For the entries below, say how many lines hold the word "GREEN", with the number as the only reply.

Records contained in a dataset:
····················

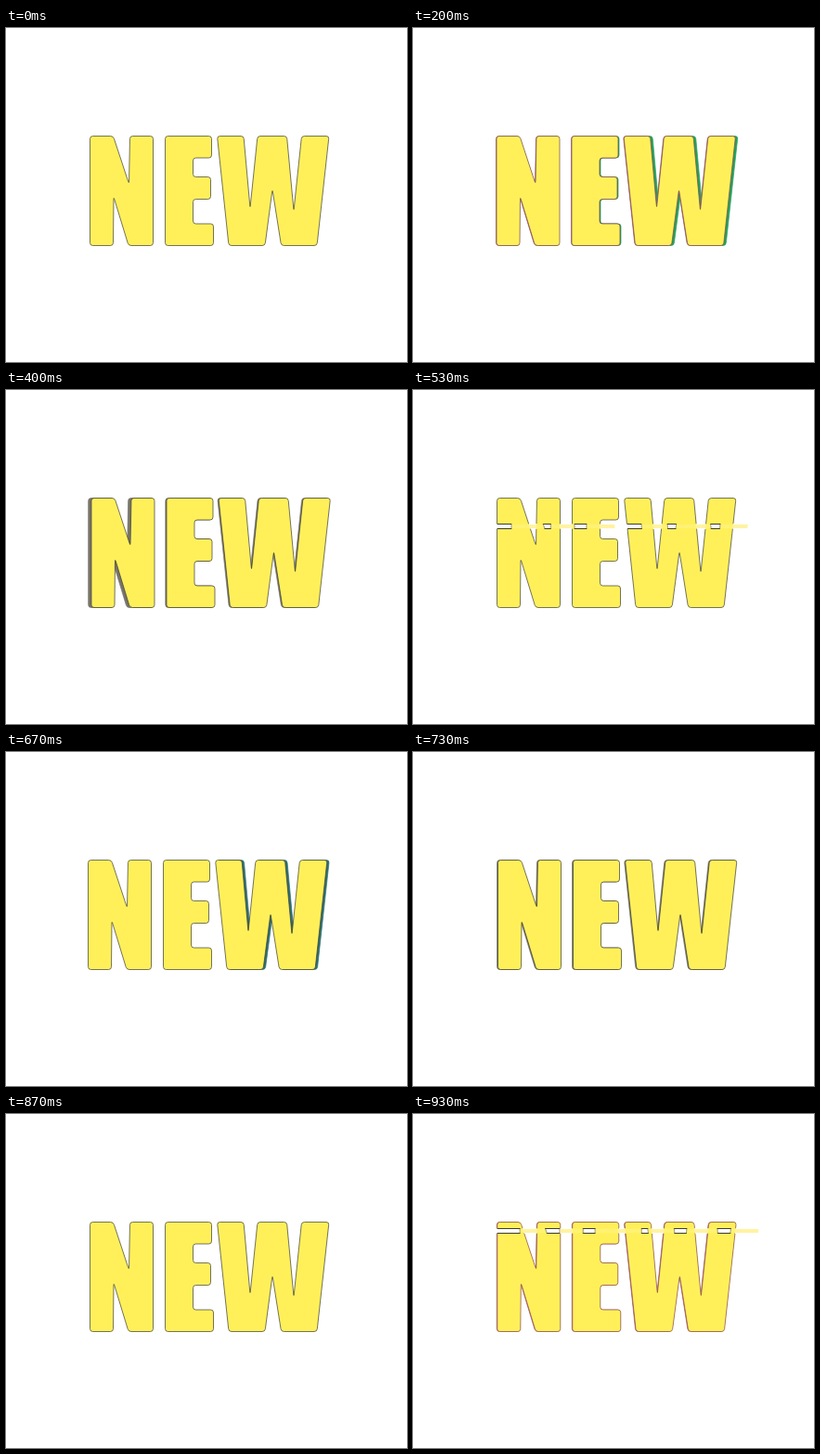
Write an HTML page with a canvas that moves like this. It is 432 by 360 pixels and loops after 990 ms.

```html
<!DOCTYPE html>
<html lang="en">
<head>
<meta charset="utf-8">
<title>New</title>
<style>
  html, body { margin: 0; width: 100%; height: 100%; overflow: hidden; background: #fff; }
  canvas { display: block; width: 432px; height: 360px; }
</style>
</head>
<body>
<canvas id="stage" width="432" height="360"></canvas>
<script>
const ctx = document.getElementById('stage').getContext('2d');
const LOOP = 990, STEPS = 15;
const YELLOW = '#fff05a', PALE = '#fff3a0', INK = '#3a3a30';
const MAGENTA = '#9b2a7c', PURPLE = '#a25fb4', GREEN = '#27a05c', TEAL = '#2f6f70', GREY = '#77746c';

// Closed outline with softly cut corners.
function outline(points, cut = 3) {
  const path = new Path2D();
  const n = points.length;
  const toward = (a, b) => {
    const k = cut / Math.hypot(b[0] - a[0], b[1] - a[1]);
    return [a[0] + (b[0] - a[0]) * k, a[1] + (b[1] - a[1]) * k];
  };
  points.forEach((p, i) => {
    const start = toward(p, points[(i + n - 1) % n]);
    const end = toward(p, points[(i + 1) % n]);
    path[i ? 'lineTo' : 'moveTo'](...start);
    path.quadraticCurveTo(...p, ...end);
  });
  path.closePath();
  return path;
}

const N = outline([[90.5, 116.5], [115.5, 116.5], [132.5, 168], [133.5, 116.5], [158.5, 116.5],
  [158.5, 234.5], [132, 234.5], [116, 182], [115.5, 234.5], [90.5, 234.5]]);
const E = outline([[171.5, 116.5], [221.5, 116.5], [221.5, 140], [201.5, 140], [201.5, 160.5], [220.5, 160.5],
  [220.5, 184.5], [201.5, 184.5], [201.5, 211], [223.5, 211], [223.5, 234.5], [171.5, 234.5]]);
const W = outline([[227.5, 116.5], [256, 116.5], [263, 194], [271, 116.5], [302.5, 116.5], [310, 197],
  [318.5, 116.5], [348, 116.5], [335, 234.5], [296.5, 234.5], [287, 174], [279, 234.5], [240, 234.5]]);
const WORD = new Path2D();
[N, E, W].forEach(letter => WORD.addPath(letter));

function paint(path, x, fill, line = INK) {
  ctx.save();
  ctx.translate(x, 0);
  ctx.fillStyle = fill;
  ctx.fill(path);
  ctx.strokeStyle = line;
  ctx.lineWidth = 0.7;
  ctx.stroke(path);
  ctx.restore();
}

function clipped(area, draw) {
  ctx.save();
  ctx.clip(area);
  draw();
  ctx.restore();
}

function box(x, y, w, h) {
  const path = new Path2D();
  path.rect(x, y, w, h);
  return path;
}

// A thin band of the word, torn off and pushed sideways.
function tear({ y, h, x }) {
  const band = box(0, y, 432, h);
  const core = box(0, y + 1, 432, h - 2);
  ctx.fillStyle = '#fff';
  ctx.fill(band);
  clipped(core, () => paint(WORD, x, PALE, PALE));
  clipped(WORD, () => {
    ctx.fillStyle = '#fff';
    ctx.fill(band);
    ctx.strokeStyle = INK;
    ctx.lineWidth = 1;
    ctx.strokeRect(-5, y + 0.5, 442, h - 1);
    clipped(band, () => paint(WORD, x, YELLOW));
    ctx.globalAlpha = 0.35;
    clipped(core, () => paint(WORD, x, PALE, PALE));
  });
}

// Broad two-tone ghost of the first stem.
function ghostStem() {
  const stem = outline([[75.5, 116.5], [102, 116.5], [102, 234.5], [75.5, 234.5]]);
  paint(stem, 0, MAGENTA);
  clipped(stem, () => {
    ctx.fillStyle = PURPLE;
    ctx.fillRect(90.5, 117, 11, 117);
  });
}

// x: face offset; back: [shape, offset, colour] drawn behind it.
const poses = [
  { x: 0 },
  { x: -1, back: [[W, 0.5, TEAL]] },
  { x: 1, back: [[WORD, 0, GREY]] },
  { x: -0.5, line: '#6f4a4a', back: [[W, 2, GREEN], [E, 0.5, GREEN], [WORD, -1, '#b0607c']] },
  { x: 0 },
  { x: -1, back: [[W, 1, GREEN]] },
  { x: 1.5, back: [[WORD, 0.3, GREY], [N, -1.8, GREY]] },
  { x: 0, line: '#6f4a4a' },
  { x: 0, tear: { y: 144, h: 6, x: 15.5 } },
  { x: 0, line: '#7d4a5c', back: [[WORD, -0.5, '#b0607c']] },
  { x: -2, back: [[W, 0.3, TEAL]] },
  { x: 1, back: [[WORD, 0, GREY]] },
  { x: 13.7, ghost: true },
  { x: 0 },
  { x: 0.3, line: '#8a5048', back: [[WORD, -0.2, '#b0607c']], tear: { y: 123, h: 6, x: 24.7 } }
];
const starts = poses.map((_, i) => Math.round(i * 20 / 3) * 10);

function render(ms) {
  let i = STEPS - 1;
  while (starts[i] > ms) i--;
  const pose = poses[i];
  ctx.fillStyle = '#fff';
  ctx.fillRect(0, 0, 432, 360);
  if (pose.ghost) ghostStem();
  (pose.back || []).forEach(([shape, x, colour]) => paint(shape, x, colour, colour));
  paint(WORD, pose.x, YELLOW, pose.line);
  if (pose.tear) tear(pose.tear);
}

function tick() {
  render(performance.now() % LOOP);
  requestAnimationFrame(tick);
}
tick();
</script>
</body>
</html>
```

····················

Solution for this exercise:
3